A laboratory method for the simulation of in-situ leaching of uranium was developed under contract to the Interior Department’s Bureau of Mines. Simulation tests using sulfuric acid, ammonium bicarbonate and sodium carbonate as reagents, and hydrogen peroxide as oxidant were carried out with representative ores from Texas and Wyoming. The tests not only yielded recovery rates of uranium and permeability changes, but also qualitative inferences on the chemical and physical phenomena which occur underground. Leaching with basic solutions was found to be kinetic constrained and with acid solutions, equilibrium constrained. The rapid permeability changes observed when leach solutions were introduced, were probably caused by gas blockages in the packing. Precipitation of calcite or gypsum and the reaction of clay to leach solutions had slow and gradual effect on the packing permeabilities.
The In-Situ Simulation System
The following features were considered in arriving at an acceptable design:
- Ore sample container of representative geometry (cylindrical, rectangular slab, etc.) capable of operating at temperature and pressure constraints occurring in in-situ leaching, o Adequate sampling ports for obtaining solution and ore samples for analysis and characterization.

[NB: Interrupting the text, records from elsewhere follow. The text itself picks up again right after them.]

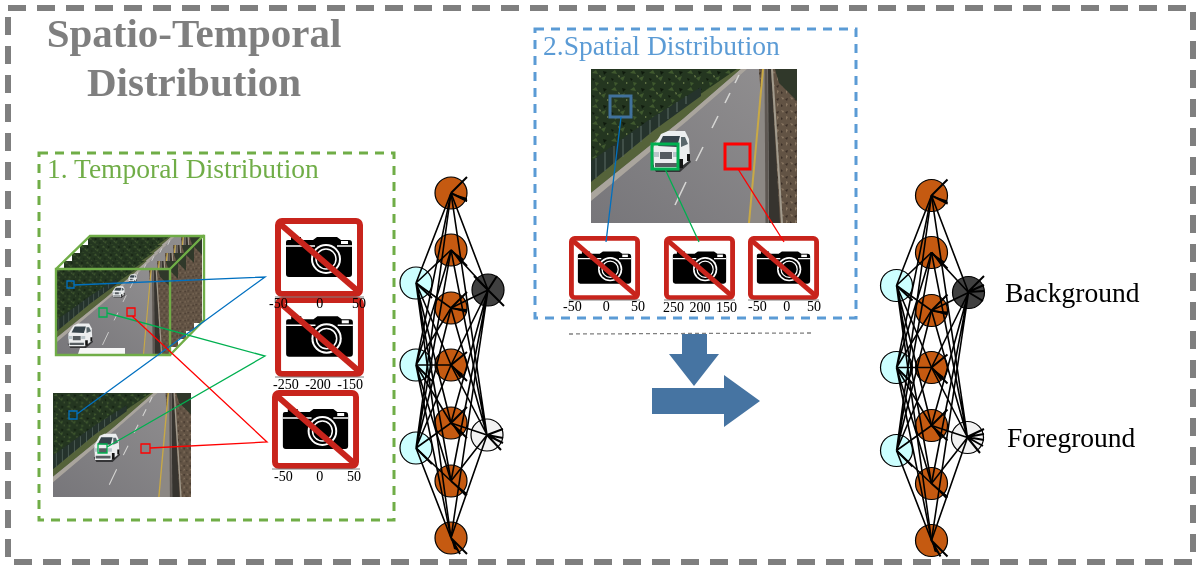
<!DOCTYPE html>
<html lang="en">
<head>
<meta charset="utf-8">
<title>Spatio-Temporal Distribution</title>
<style>
:root {
  --frame: #7f7f7f;
  --temporal: #70ad47;
  --spatial: #5b9bd5;
  --arrow: #4674a2;
  --blue: #0070c0;
  --green: #00b050;
  --red: #ff0000;
  --sign: #c8241c;
  --hidden: #c55a11;
  --input: #ccffff;
  --ink: #000;
}
* { box-sizing: border-box; margin: 0; }
body { width: 1200px; height: 570px; overflow: hidden; background: #fff; }
.diagram { position: relative; width: 1200px; height: 570px; font-family: "Liberation Serif", "Times New Roman", serif; color: var(--ink); }
.drawing { position: absolute; inset: 0; display: block; }
h1, h2, .class-label, .axis { position: absolute; white-space: nowrap; }
h1 { left: 34px; top: 9px; width: 320px; font-size: 41px; line-height: 49px; text-align: center; color: var(--frame); }
h2, .class-label { font-size: 27.5px; line-height: 32px; font-weight: 400; }
.temporal-title { left: 47px; top: 153px; color: var(--temporal); }
.spatial-title { left: 543px; top: 30px; color: var(--spatial); }
.background { left: 1005px; top: 277px; }
.foreground { left: 1007px; top: 422px; }
.axis { display: flex; justify-content: space-between; font-size: 14px; line-height: 16px; }
.t1 { left: 269px; top: 296px; width: 97px; }
.t2 { left: 273px; top: 377px; width: 90px; }
.t3 { left: 274px; top: 469px; width: 87px; }
.s1 { left: 563px; top: 299px; width: 82px; }
.s2 { left: 663px; top: 300px; width: 74px; }
.s3 { left: 748px; top: 299px; width: 73px; }
.dashed, .outline { fill: none; }
.sample { fill: none; stroke-width: 1.3; }
.marker { fill: none; stroke-width: 3; }
.blue { stroke: var(--blue); }
.green { stroke: var(--green); }
.red { stroke: var(--red); }
.edges { fill: none; stroke: var(--ink); stroke-width: 1.6; stroke-linejoin: bevel; }
.tips { fill: none; stroke: var(--ink); stroke-width: 2; }
.heads { fill: var(--ink); }
.nodes { stroke: var(--ink); stroke-width: 1.2; }
</style>
</head>
<body>
<main class="diagram">
<svg class="drawing" width="1200" height="570" viewBox="0 0 1200 570">
  <defs>
    <linearGradient id="asphalt" x1="0" y1="1" x2="1" y2="0">
      <stop offset="0" stop-color="#77767a"/><stop offset="1" stop-color="#929091"/>
    </linearGradient>
    <pattern id="leaves" width="19" height="17" patternUnits="userSpaceOnUse">
      <path d="M1 4l4-3 2 4zM10 9l5-2-2 5zM4 13l4 1-3 3z" fill="#40592e"/>
      <path d="M12 2l4 1-3 3zM1 9l3 1-2 2z" fill="#0f1a0d"/>
      <path d="M8 6l2 1-1 2zM16 13l2 1-2 1z" fill="#718450"/>
    </pattern>
    <pattern id="soil" width="9" height="13" patternUnits="userSpaceOnUse">
      <path d="M1 2l3 1-1 2zM6 8l2 1-2 3z" fill="#8a7763"/>
      <path d="M5 4l3-1-1 3zM1 9l2 2-2 1z" fill="#3b3027"/>
    </pattern>
    <symbol id="road" viewBox="0 0 206 154" preserveAspectRatio="none">
      <rect width="206" height="154" fill="url(#asphalt)"/>
      <path d="M0 0H150L92 50 0 124z" fill="#55633a"/>
      <path d="M150 0L92 50 0 124V132L96 52 156 0z" fill="#aaa59d"/>
      <path id="woods" d="M0 0H146L108 26 70 52 0 102z" fill="#243620"/>
      <path d="M0 0H146L108 26 70 52 0 102z" fill="url(#leaves)"/>
      <path d="M0 92L62 48 110 18V27L62 62 0 113z" fill="#25332c"/>
      <path d="M5 89v20M14 83v19M23 77v18M32 70v18M41 64v16M50 57v16M59 51v14M68 45v13M77 39v11M86 33v10M95 27v8" stroke="#5c6c64"/>
      <path d="M168 0H206V154H178z" fill="#625344"/>
      <path d="M168 0H206V154H178z" fill="url(#soil)"/>
      <path d="M184 0H206V32L188 14z" fill="#30382a"/>
      <path d="M171 0H180L189 154H176z" fill="#37342f"/>
      <path d="M181 0L191 154" stroke="#a29b8d" stroke-width="2"/>
      <path d="M172 0L158 154H178L177 0z" fill="#8c8884"/>
      <path d="M172 0L158 154" stroke="#c9a945" stroke-width="2"/>
      <path d="M175 0L176 154" stroke="#5d5752" stroke-width="3"/>
      <path d="M148 6L144 14M139 24L134 34M127 47L121 59M112 78L105 92M95 113L84 136" stroke="#d5d5d3" stroke-width="1.6"/>
    </symbol>
    <symbol id="car" viewBox="0 0 40 42" preserveAspectRatio="none">
      <path d="M1 35L5 42H29L40 32 38 28z" fill="#343436"/>
      <path d="M2 18L10 4 17 1H34L38 9 39 30 27 39H3z" fill="#eceeef"/>
      <path d="M7 16L12 6H29L26 17z" fill="#36434a"/>
      <path d="M30 7H34L37 14 30 17z" fill="#59666b"/>
      <path d="M2 22H8V27H2zM22 22H28V27H22z" fill="#b9c4c9"/>
      <path d="M9 22H21V29H9zM4 33H26V37H4z" fill="#565c60"/>
      <path d="M28 29h4v9h-4zM36 24h3v7h-3z" fill="#151515"/>
    </symbol>
    <symbol id="no-camera" viewBox="0 0 88 79" preserveAspectRatio="none">
      <rect x="3" y="3" width="82" height="73" rx="4" fill="#fff" stroke="#c8241c" stroke-width="6"/>
      <path d="M11 24q0-2 2-2H16V19H26V22H38L42 19H62L66 22H74q3 0 3 3V56q0 3-3 3H14q-3 0-3-3z"/>
      <path d="M11 28H40M62 28H77" stroke="#fff" stroke-width="1.5"/>
      <path d="M66 23H73V26H66z" fill="#fff"/>
      <circle cx="51" cy="41" r="15" fill="#fff"/>
      <circle cx="51" cy="41" r="13"/>
      <circle cx="51" cy="41" r="10" fill="none" stroke="#fff" stroke-width="1.5"/>
      <path d="M4 5L84 74" stroke="#c8241c" stroke-width="6"/>
    </symbol>
    <g id="network">
      <g class="nodes">
        <g fill="#c55a11">
          <circle cx="451" cy="193" r="16"/><circle cx="451" cy="250" r="16"/><circle cx="451" cy="308" r="16"/><circle cx="451" cy="365" r="16"/><circle cx="451" cy="423" r="16"/><circle cx="451" cy="481" r="16"/><circle cx="451" cy="538" r="16"/>
        </g>
        <g fill="#ccffff">
          <circle cx="416" cy="283" r="16"/><circle cx="416" cy="365" r="16"/><circle cx="416" cy="448" r="16"/>
        </g>
        <circle cx="488" cy="290" r="16" fill="#404040"/>
        <circle cx="487" cy="435" r="16" fill="#f2f2f2"/>
      </g>
      <g class="edges">
        <path d="M451 193L416 283 451 250M451 308L416 283 451 365M451 423L416 283 451 481M416 283L451 538"/>
        <path d="M451 193L416 365 451 250M451 308L416 365 451 365M451 423L416 365 451 481M416 365L451 538"/>
        <path d="M451 193L416 448 451 250M451 308L416 448 451 365M451 423L416 448 451 481M416 448L451 538"/>
        <path d="M451 193L488 290 451 250M451 308L488 290 451 365M451 423L488 290 451 481M488 290L451 538"/>
        <path d="M451 193L487 435 451 250M451 308L487 435 451 365M451 423L487 435 451 481M487 435L451 538"/>
      </g>
      <path class="tips" d="M451 193L467 177M451 193L467 201M451 250L467 266M451 308L467 292M451 308L467 311M451 365L467 381M451 365L467 352M451 423L467 407M451 423L467 438M451 481L467 495M451 538L467 554M451 538L460 554M416 283L432 298M416 365L432 381M416 448L432 464"/>
      <path class="heads" d="M451 193l16 5v4zM451 250l13 9-3 5zM451 308l16 1v4zM451 365l12 9-3 4zM451 423l13 10-5 2zM451 481l16 12-2 3zM451 538l8 13-5-2z"/>
    </g>
  </defs>

  <rect class="dashed" x="8" y="8" width="1185" height="554" stroke="#7f7f7f" stroke-width="6" stroke-dasharray="18 11"/>
  <rect class="dashed" x="39" y="153" width="355" height="367" stroke="#70ad47" stroke-width="3" stroke-dasharray="9 7"/>
  <rect class="dashed" x="535" y="29" width="321" height="289" stroke="#5b9bd5" stroke-width="3" stroke-dasharray="9 7"/>

  <g id="frame-stack" role="img" aria-label="Stack of video frames showing cars on a tree-lined road">
    <use href="#road" x="88" y="237" width="114" height="86"/>
    <use href="#road" x="80" y="245" width="114" height="86"/>
    <use href="#road" x="72" y="253" width="114" height="86"/>
    <use href="#road" x="64" y="261" width="114" height="86"/>
    <use href="#road" x="56" y="269" width="114" height="86"/>
    <use href="#car" x="67" y="323" width="26" height="25"/>
    <use href="#car" x="112" y="286" width="13" height="12"/>
    <use href="#car" x="128" y="274" width="9" height="9"/>
    <path d="M80 348H125V354H78z" fill="#f7f7f7"/>
  </g>
  <path class="outline" d="M56 269H170V355H56zL90 236H204V320L170 355M170 269L204 235" stroke="#70ad47" stroke-width="2.4"/>

  <g id="current-frame" role="img" aria-label="Video frame of a white car on a tree-lined road">
    <use href="#road" x="53" y="393" width="138" height="104"/>
    <use href="#car" x="93" y="433" width="27" height="29"/>
  </g>

  <g id="spatial-frame" role="img" aria-label="Large video frame of a white car on a tree-lined road">
    <use href="#road" x="591" y="69" width="206" height="154"/>
    <use href="#car" x="651" y="130" width="40" height="42"/>
  </g>

  <g id="histogram-signs">
    <use href="#no-camera" x="275" y="218" width="88" height="79"/>
    <use href="#no-camera" x="275" y="297" width="89" height="80"/>
    <use href="#no-camera" x="272" y="390" width="87" height="79"/>
    <use href="#no-camera" x="569" y="236" width="71" height="64"/>
    <use href="#no-camera" x="664" y="236" width="71" height="64"/>
    <use href="#no-camera" x="748" y="236" width="71" height="64"/>
    <path d="M275 297H364M275 377H364M272 469H360M569 300H640M664 300H735M748 300H819" stroke="#7f7f7f"/>
  </g>

  <g id="temporal-samples" class="sample">
    <path class="blue" d="M67 281h7v7h-7zM69 411h8v8h-8zM74 285L265 277 77 414"/>
    <path class="green" d="M99 308h8v9h-8zM98 444h9v9h-9zM107 313L265 356 107 447"/>
    <path class="red" d="M127 308h8v8h-8zM141 444h9v9h-9zM132 316L267 442 150 448"/>
  </g>
  <g id="spatial-samples">
    <rect class="marker" x="610" y="96" width="21" height="21" stroke="#41719c"/>
    <rect class="marker green" x="652" y="144" width="26" height="25"/>
    <rect class="marker red" x="725" y="144" width="25" height="25"/>
    <path class="sample blue" d="M621 117L606 242"/>
    <path class="sample green" d="M665 169L699 242"/>
    <path class="sample red" d="M738 169L784 242"/>
  </g>

  <path d="M569 334L812 333" stroke="#7f7f7f" stroke-width="1.3" stroke-dasharray="4 3"/>
  <g id="flow-arrows" fill="#4674a2">
    <path d="M682 334H707V354H719L694 386 669 354H682z"/>
    <path d="M652 388H724V375L760 401 724 427V414H652z"/>
  </g>

  <g id="temporal-network">
    <use href="#network"/>
    <path class="tips" d="M474 276L504 306M488 290L497 276M487 435L503 429M487 435L503 438M487 435L503 443M487 435L501 450"/>
  </g>
  <g id="spatial-network">
    <use href="#network" x="480.5" y="2.5"/>
    <path class="tips" d="M968 292L984 276M968 292L984 285M968 292L984 291M968 292L983 301M967 437L984 429M967 437L984 434M967 437L984 440M967 437L983 446M967 437L980 453"/>
  </g>
</svg>

<h1>Spatio-Temporal<br>Distribution</h1>
<h2 class="temporal-title">1. Temporal Distribution</h2>
<h2 class="spatial-title">2.Spatial Distribution</h2>

<div class="axis t1"><span>-50</span><span>0</span><span>50</span></div>
<div class="axis t2"><span>-250</span><span>-200</span><span>-150</span></div>
<div class="axis t3"><span>-50</span><span>0</span><span>50</span></div>
<div class="axis s1"><span>-50</span><span>0</span><span>50</span></div>
<div class="axis s2"><span>250</span><span>200</span><span>150</span></div>
<div class="axis s3"><span>-50</span><span>0</span><span>50</span></div>

<p class="class-label background">Background</p>
<p class="class-label foreground">Foreground</p>
</main>
</body>
</html>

- Sufficient Instrumentation to monitor all operating parameters (flow, pressure, temperature, etc.) and to allow identification of the state